“The biggest thing for me is working with somebody that I watched growing up and not knowing that one day I would be working with this guy,” Banks said. “Doing stand-up in front of 10,000, 15,000 people who have never seen you really inspires you. I feel like God puts you in places just to let you know what’s touchable.”

This year marks his fifth year in stand-up comedy and 2022 will be his 10th as a social media personality. This year also marks his second as a father. His son was born in spring 2020.

“Becoming a dad shifted my whole mindset with everything. Every decision that I make now, I have to think about my family,” Banks explained. “I love being a dad.”

Of all of the people he’s inspired, he wants his little one to feel his impact the most. He’s already prepared to give him some powerful lessons about life.

“I want him to know you have to work for everything. You can have whatever you want. As long as you work for it and put the work ethic in it, you can do it,” he said. “I don’t want him to be a comedian just because I do it. I want him to do whatever he wants to do and be the best at it.”

For now, he’s enjoying teaching his baby how to walk and talk, and later on, Banks will probably have to show him how to use the remote control to find his old man on TV. While Banks plans to keep the jokes coming, he wants to crack them for the big and small screens.

So far, he’s appeared in flicks such as “Merry Wishmas,” produced by Terri J. Vaughn; “Little,” the fantasy comedy starring Marsai Martin and Regina Hall; and his latest “Haunted Trail,” a horror film available on Amazon Prime and BET+.

In October, he signed with CAA, a major talent agency with a client roster that includes Zendaya and Ava DuVernay. You might have recently spotted him in a new Google commercial about Black-Owned Friday, featuring T-Pain and Normani, thanks to the deal.

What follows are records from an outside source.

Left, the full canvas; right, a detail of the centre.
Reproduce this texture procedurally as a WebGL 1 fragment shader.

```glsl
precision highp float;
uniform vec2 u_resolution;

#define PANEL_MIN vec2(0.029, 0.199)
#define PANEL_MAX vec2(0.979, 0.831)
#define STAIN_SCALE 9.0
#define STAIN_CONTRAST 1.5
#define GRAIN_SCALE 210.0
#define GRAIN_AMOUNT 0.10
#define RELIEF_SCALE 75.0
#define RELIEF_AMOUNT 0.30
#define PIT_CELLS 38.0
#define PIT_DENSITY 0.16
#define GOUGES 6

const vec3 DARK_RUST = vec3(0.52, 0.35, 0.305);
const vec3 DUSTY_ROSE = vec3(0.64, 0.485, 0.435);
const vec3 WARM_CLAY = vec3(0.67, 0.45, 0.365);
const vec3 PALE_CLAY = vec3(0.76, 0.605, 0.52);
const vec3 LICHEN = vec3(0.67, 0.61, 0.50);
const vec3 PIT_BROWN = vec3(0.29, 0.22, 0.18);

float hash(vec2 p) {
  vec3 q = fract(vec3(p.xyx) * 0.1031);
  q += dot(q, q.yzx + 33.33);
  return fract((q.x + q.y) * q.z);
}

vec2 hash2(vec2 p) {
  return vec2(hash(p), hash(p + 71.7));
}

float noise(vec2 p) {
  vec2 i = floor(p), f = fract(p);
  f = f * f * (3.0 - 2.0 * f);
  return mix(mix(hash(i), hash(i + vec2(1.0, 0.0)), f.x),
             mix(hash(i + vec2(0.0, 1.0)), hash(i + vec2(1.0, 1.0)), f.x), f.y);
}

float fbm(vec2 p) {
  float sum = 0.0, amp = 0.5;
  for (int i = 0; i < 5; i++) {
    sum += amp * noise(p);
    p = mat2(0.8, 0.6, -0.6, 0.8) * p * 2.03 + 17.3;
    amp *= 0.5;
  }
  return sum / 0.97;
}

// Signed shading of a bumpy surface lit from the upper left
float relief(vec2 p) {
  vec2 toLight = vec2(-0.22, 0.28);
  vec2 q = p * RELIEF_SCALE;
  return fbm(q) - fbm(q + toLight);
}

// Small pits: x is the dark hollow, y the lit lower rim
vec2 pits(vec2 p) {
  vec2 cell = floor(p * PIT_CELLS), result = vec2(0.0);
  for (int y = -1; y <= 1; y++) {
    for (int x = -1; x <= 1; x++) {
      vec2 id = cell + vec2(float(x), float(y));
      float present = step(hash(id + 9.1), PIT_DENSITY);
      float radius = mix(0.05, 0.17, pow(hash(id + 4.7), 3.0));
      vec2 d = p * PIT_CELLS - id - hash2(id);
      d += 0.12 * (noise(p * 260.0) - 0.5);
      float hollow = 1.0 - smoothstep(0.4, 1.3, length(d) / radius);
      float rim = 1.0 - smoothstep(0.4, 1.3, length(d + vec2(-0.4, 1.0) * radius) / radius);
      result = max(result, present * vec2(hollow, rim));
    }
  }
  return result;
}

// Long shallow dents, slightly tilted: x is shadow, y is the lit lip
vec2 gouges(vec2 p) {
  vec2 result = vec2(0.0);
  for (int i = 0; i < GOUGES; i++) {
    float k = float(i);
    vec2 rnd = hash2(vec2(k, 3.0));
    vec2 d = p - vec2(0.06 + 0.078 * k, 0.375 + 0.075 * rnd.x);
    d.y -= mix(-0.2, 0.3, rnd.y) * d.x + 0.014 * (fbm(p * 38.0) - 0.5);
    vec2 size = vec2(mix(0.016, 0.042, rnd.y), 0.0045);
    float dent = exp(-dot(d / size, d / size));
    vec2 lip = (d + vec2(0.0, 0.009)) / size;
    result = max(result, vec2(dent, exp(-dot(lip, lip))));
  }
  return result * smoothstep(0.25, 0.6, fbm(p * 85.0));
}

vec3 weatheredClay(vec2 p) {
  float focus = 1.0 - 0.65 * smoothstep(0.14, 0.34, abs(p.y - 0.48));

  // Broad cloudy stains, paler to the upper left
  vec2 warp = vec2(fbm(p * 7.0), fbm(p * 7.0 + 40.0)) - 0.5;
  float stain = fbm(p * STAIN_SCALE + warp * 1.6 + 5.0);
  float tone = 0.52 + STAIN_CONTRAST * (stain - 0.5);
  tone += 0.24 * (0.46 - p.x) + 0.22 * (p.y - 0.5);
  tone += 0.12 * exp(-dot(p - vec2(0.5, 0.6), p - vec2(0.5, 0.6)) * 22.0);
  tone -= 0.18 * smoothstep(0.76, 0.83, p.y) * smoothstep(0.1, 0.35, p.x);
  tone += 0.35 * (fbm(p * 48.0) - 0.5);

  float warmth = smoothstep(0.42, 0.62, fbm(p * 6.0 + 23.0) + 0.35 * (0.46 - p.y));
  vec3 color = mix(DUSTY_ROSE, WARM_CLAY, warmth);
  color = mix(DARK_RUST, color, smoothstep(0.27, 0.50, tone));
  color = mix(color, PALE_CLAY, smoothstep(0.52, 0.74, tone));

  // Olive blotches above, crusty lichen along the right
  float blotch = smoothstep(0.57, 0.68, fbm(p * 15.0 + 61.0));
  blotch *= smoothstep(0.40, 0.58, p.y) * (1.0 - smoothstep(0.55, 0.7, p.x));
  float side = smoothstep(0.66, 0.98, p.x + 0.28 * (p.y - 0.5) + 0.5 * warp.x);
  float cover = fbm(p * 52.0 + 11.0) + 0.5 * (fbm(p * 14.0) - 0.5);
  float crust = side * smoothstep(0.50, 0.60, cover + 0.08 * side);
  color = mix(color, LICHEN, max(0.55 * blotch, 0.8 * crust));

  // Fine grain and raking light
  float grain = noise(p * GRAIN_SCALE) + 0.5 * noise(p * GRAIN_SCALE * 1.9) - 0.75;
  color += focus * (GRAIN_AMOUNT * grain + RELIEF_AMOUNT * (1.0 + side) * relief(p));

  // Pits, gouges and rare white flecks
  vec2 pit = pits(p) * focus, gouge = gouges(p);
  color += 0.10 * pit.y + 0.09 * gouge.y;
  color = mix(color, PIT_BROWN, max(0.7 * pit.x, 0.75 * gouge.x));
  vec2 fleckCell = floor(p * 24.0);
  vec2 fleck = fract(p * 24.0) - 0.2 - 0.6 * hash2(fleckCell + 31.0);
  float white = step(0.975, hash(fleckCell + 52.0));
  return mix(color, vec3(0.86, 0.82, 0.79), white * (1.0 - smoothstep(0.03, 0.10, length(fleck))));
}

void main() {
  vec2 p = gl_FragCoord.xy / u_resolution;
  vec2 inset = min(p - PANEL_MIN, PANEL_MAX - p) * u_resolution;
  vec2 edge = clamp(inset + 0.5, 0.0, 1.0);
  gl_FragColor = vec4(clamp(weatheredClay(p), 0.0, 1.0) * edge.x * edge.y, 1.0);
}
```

“That’s life-changing,” Banks said. “I’ve been on social media since 2012. It’s time to see me in longer sketches and more movies. I’m coaching myself to be more a part of that environment. That’s going to separate me from me just being a social media influencer.”

“He’s a star,” McKissic said. “He’s not just a comedian or social media guy. He’s an actor.”

Banks undoubtedly has a winning formula. His authenticity and relatability, he said, is what sustains him.

“When you know you can be you and accepted by everybody, you’re in a good place,” he said. “I know I’ve found what is meant for me.”

About the Author

Editors' Picks